-- Exercise brief --
Using the listing, work out the number of lines where "lower" shows up, and answer with that number alone.

-- Given entries --

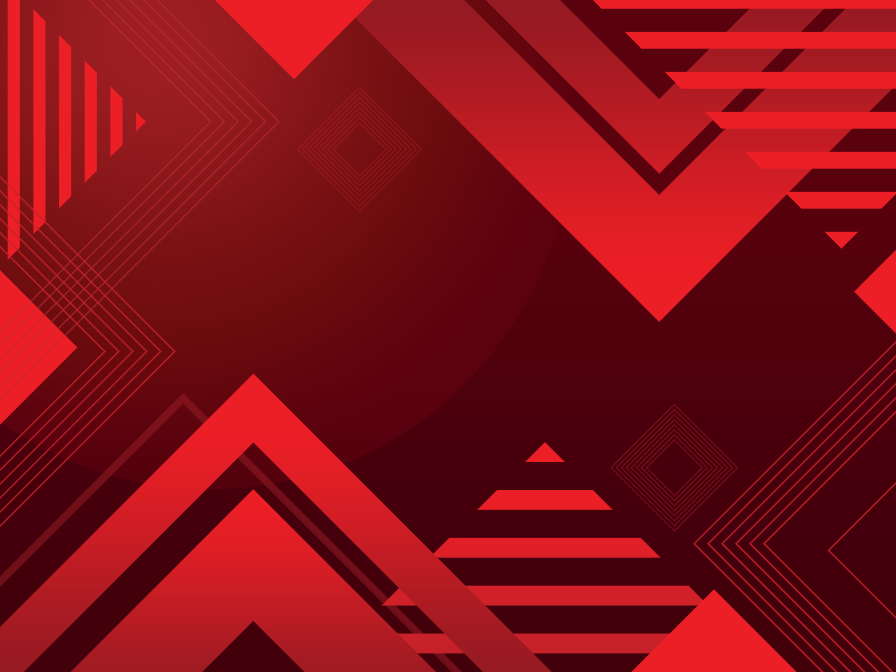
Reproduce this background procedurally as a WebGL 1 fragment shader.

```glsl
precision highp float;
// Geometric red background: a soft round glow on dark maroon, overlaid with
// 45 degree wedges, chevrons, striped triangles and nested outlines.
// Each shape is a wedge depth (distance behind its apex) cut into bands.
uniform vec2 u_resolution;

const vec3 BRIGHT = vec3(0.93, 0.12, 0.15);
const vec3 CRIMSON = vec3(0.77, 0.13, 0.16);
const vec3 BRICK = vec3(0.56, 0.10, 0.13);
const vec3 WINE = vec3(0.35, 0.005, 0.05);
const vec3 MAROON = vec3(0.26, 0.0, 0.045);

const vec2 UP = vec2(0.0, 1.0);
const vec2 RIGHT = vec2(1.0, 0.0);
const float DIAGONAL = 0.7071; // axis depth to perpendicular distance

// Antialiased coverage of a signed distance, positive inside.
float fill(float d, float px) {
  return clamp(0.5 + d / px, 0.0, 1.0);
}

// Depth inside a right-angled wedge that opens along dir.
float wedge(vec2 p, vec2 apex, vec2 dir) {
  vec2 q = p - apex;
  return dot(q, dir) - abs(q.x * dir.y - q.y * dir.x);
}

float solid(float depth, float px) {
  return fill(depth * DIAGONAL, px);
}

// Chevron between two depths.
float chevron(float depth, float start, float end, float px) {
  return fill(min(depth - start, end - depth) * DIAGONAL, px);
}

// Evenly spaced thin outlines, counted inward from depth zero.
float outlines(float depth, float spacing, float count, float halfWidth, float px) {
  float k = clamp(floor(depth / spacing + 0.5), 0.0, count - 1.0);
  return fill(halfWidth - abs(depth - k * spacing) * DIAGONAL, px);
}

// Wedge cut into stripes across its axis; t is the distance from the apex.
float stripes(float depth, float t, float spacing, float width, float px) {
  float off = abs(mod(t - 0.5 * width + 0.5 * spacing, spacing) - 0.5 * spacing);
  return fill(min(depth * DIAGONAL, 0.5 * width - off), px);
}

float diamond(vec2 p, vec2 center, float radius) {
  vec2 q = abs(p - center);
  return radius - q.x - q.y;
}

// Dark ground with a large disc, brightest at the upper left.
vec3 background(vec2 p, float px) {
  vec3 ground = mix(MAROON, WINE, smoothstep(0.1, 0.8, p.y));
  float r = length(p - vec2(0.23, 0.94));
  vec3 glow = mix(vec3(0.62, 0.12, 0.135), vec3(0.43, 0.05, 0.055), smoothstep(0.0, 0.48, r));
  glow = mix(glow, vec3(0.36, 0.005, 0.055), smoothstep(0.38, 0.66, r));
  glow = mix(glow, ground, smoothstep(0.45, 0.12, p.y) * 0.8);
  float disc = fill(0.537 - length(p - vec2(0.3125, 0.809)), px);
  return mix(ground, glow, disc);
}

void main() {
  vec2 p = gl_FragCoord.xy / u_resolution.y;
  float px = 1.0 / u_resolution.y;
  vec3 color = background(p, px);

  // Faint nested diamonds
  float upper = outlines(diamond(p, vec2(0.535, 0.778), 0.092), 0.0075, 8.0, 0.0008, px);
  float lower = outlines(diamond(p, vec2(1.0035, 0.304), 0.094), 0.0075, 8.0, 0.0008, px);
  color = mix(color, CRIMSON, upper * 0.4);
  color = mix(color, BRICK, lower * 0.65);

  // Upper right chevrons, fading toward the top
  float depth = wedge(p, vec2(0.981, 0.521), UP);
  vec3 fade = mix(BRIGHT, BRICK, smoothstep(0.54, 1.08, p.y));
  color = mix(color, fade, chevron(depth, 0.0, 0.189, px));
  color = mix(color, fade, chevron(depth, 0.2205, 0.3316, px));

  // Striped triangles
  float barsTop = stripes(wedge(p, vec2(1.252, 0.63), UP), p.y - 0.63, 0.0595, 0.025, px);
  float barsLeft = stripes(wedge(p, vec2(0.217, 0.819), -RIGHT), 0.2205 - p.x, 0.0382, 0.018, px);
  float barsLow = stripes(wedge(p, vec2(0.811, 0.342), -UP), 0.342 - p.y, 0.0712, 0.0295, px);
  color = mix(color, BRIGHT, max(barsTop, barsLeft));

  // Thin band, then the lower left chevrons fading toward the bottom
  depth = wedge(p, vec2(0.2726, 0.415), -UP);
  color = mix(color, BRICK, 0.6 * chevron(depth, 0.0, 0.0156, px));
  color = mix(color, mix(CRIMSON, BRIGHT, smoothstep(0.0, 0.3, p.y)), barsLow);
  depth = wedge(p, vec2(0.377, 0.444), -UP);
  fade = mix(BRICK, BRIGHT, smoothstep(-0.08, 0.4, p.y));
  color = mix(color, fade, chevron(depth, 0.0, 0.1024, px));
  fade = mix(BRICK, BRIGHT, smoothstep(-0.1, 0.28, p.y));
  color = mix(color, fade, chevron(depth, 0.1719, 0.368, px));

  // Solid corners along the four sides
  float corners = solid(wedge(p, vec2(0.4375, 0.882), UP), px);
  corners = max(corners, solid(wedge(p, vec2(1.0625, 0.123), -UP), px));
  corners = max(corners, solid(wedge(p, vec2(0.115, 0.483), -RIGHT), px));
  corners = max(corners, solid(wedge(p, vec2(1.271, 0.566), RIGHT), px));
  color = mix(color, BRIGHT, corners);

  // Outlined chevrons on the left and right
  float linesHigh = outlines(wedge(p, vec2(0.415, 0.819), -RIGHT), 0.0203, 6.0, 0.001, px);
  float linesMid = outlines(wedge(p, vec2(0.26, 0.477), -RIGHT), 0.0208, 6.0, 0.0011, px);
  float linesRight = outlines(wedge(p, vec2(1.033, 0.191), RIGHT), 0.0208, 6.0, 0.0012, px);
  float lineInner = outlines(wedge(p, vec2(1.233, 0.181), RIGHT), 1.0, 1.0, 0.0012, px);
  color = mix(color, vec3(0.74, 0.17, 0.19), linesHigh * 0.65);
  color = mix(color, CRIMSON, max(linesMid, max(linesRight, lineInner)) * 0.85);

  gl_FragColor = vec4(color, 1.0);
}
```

-- Completed task --
3